→ Task description
Retype, word for word, each line between the lines holding "--button-text: #d6dade;" and "85px; margin-left: -6px;", inclusive, and leave the rest of the data alone.

(Rendered images with source text)
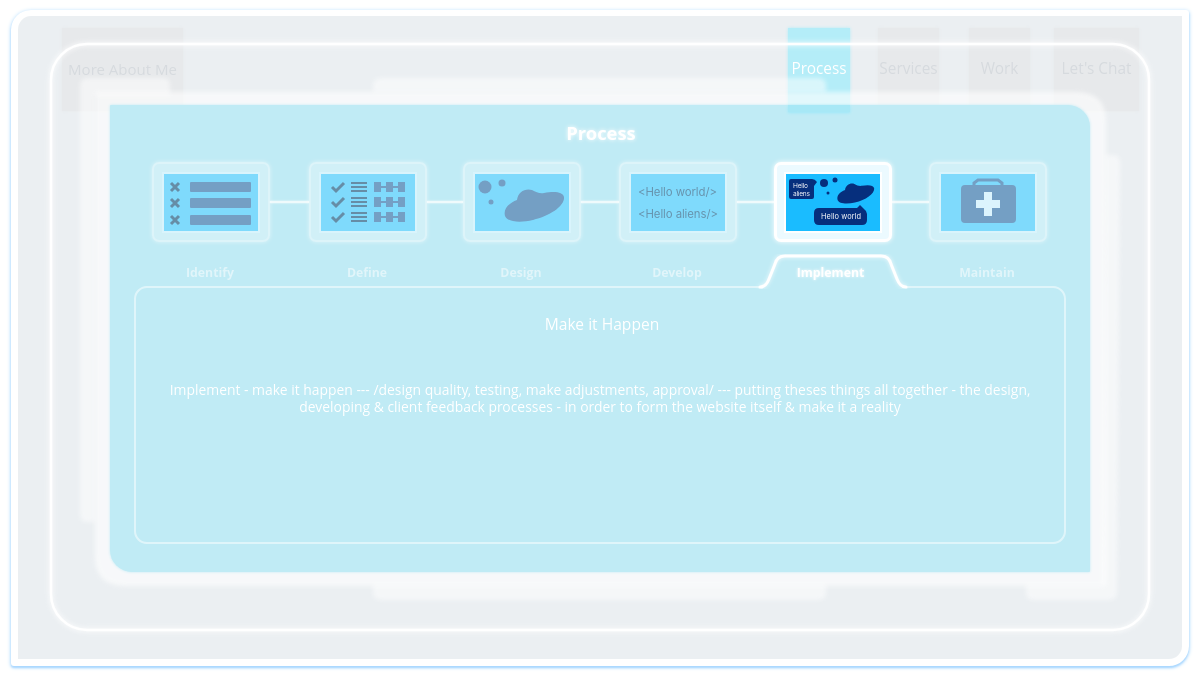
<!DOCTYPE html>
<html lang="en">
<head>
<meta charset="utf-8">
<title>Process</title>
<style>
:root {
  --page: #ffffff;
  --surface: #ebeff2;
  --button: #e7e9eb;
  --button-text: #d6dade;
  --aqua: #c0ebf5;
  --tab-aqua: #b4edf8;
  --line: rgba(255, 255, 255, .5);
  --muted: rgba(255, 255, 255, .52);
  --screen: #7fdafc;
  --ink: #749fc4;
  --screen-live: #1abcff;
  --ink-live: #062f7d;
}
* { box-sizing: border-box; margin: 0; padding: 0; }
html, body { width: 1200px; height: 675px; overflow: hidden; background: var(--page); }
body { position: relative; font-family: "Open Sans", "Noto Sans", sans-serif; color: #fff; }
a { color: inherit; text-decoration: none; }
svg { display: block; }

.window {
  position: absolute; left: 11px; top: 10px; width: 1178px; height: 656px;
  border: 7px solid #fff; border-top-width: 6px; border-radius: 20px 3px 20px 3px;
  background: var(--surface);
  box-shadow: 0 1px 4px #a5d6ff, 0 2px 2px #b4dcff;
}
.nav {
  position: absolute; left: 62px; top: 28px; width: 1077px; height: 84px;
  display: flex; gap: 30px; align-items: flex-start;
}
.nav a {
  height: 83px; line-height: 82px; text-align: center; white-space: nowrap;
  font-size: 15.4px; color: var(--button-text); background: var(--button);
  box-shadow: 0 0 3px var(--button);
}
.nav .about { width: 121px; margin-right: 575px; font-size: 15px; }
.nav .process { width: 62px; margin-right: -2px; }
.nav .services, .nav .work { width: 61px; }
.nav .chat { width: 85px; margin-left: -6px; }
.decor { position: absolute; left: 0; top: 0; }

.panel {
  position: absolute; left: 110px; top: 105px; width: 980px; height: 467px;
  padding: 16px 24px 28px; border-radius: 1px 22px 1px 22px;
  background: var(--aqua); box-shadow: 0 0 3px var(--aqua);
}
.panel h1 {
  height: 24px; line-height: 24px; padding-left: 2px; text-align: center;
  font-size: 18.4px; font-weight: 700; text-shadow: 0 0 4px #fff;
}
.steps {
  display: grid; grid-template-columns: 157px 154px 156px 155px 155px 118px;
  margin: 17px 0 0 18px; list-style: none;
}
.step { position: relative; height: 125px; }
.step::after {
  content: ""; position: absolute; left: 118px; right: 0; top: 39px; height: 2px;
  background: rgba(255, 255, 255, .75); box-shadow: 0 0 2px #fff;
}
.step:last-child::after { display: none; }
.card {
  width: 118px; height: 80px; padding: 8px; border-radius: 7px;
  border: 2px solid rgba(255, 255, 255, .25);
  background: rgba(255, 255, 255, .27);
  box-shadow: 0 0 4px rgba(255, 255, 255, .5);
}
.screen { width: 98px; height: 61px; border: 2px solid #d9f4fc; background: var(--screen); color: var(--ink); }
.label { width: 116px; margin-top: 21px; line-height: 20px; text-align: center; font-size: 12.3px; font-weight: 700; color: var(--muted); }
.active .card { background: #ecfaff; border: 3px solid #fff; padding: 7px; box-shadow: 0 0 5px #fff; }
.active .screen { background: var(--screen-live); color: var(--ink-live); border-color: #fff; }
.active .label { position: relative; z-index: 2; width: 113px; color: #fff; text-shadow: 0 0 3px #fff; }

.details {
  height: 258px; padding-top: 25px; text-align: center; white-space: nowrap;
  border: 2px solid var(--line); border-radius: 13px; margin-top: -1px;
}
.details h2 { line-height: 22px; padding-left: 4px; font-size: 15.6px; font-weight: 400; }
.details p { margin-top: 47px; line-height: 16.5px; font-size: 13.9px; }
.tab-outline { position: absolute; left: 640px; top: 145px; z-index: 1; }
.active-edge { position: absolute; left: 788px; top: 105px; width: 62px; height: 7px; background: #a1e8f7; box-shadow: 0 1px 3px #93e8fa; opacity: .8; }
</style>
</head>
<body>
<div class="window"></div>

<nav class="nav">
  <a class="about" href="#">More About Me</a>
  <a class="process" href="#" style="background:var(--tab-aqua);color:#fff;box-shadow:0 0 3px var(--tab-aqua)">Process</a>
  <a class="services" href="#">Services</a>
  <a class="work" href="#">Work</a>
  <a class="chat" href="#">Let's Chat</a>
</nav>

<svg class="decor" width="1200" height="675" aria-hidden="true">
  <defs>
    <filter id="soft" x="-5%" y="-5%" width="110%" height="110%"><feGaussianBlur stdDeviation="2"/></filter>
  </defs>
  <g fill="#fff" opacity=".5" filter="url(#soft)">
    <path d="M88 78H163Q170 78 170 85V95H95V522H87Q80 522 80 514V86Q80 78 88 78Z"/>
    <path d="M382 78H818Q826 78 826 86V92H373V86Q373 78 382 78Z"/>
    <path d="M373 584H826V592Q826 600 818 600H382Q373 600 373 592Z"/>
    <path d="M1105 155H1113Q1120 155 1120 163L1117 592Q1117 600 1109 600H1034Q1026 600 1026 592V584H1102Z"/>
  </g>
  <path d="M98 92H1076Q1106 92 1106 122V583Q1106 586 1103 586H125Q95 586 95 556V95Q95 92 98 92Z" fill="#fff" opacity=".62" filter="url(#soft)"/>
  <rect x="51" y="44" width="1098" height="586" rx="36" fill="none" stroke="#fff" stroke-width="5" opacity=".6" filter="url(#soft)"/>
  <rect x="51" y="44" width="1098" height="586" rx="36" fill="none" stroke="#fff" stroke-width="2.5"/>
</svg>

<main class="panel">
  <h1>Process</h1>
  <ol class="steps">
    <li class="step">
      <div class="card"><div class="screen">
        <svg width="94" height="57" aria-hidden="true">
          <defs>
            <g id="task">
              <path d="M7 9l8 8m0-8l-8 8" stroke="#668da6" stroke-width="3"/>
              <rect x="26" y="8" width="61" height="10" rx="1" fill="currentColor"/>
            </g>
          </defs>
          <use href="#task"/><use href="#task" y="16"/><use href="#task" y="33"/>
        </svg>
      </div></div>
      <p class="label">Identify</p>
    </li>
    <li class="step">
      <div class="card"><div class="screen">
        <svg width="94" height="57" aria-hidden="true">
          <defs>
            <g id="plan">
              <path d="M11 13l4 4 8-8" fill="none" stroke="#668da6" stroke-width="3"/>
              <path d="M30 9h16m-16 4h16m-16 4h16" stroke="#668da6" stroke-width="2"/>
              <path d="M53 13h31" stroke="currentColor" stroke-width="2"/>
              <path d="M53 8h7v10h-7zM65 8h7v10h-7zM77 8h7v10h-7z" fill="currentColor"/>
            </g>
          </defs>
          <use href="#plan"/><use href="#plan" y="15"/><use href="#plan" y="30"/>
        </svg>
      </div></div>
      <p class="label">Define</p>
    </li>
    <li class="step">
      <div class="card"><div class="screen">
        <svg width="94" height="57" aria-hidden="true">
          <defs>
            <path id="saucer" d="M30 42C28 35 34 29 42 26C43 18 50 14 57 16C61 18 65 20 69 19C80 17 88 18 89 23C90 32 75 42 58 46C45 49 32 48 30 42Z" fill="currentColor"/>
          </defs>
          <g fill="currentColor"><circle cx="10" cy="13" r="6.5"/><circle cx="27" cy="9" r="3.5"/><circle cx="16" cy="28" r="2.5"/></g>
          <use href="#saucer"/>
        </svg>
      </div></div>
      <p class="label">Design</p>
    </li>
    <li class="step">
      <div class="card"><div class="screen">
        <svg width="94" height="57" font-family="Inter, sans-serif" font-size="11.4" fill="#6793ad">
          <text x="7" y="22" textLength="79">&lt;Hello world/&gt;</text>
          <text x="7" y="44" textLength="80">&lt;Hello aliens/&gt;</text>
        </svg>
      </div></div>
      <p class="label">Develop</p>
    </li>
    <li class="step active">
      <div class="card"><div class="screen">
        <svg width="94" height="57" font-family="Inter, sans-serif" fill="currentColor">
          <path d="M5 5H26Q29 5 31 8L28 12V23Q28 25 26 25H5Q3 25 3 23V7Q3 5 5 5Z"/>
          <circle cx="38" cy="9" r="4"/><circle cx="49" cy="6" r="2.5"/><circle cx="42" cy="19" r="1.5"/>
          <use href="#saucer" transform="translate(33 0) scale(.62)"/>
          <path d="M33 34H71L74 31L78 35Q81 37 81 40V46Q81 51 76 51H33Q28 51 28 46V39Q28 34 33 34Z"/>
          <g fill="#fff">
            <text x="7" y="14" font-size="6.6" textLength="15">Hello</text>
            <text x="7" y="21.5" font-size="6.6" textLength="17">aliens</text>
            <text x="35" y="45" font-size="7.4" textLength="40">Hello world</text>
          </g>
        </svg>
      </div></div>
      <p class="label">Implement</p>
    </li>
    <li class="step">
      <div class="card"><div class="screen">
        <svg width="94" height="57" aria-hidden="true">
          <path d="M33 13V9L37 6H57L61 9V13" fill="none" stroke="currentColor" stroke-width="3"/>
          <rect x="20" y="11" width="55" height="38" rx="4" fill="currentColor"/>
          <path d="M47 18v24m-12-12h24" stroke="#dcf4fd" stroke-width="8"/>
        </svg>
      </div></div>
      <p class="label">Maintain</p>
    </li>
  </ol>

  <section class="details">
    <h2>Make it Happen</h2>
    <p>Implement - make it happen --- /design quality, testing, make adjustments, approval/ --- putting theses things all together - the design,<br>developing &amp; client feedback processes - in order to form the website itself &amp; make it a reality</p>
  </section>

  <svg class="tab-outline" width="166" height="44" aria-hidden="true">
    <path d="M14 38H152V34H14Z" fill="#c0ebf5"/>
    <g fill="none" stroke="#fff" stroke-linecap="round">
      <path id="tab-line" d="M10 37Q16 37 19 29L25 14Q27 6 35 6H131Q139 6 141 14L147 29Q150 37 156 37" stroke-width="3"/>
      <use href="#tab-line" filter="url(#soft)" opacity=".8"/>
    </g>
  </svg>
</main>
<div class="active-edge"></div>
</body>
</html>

→ The completed task
  --button-text: #d6dade;
  --aqua: #c0ebf5;
  --tab-aqua: #b4edf8;
  --line: rgba(255, 255, 255, .5);
  --muted: rgba(255, 255, 255, .52);
  --screen: #7fdafc;
  --ink: #749fc4;
  --screen-live: #1abcff;
  --ink-live: #062f7d;
}
* { box-sizing: border-box; margin: 0; padding: 0; }
html, body { width: 1200px; height: 675px; overflow: hidden; background: var(--page); }
body { position: relative; font-family: "Open Sans", "Noto Sans", sans-serif; color: #fff; }
a { color: inherit; text-decoration: none; }
svg { display: block; }

.window {
  position: absolute; left: 11px; top: 10px; width: 1178px; height: 656px;
  border: 7px solid #fff; border-top-width: 6px; border-radius: 20px 3px 20px 3px;
  background: var(--surface);
  box-shadow: 0 1px 4px #a5d6ff, 0 2px 2px #b4dcff;
}
.nav {
  position: absolute; left: 62px; top: 28px; width: 1077px; height: 84px;
  display: flex; gap: 30px; align-items: flex-start;
}
.nav a {
  height: 83px; line-height: 82px; text-align: center; white-space: nowrap;
  font-size: 15.4px; color: var(--button-text); background: var(--button);
  box-shadow: 0 0 3px var(--button);
}
.nav .about { width: 121px; margin-right: 575px; font-size: 15px; }
.nav .process { width: 62px; margin-right: -2px; }
.nav .services, .nav .work { width: 61px; }
.nav .chat { width: 85px; margin-left: -6px; }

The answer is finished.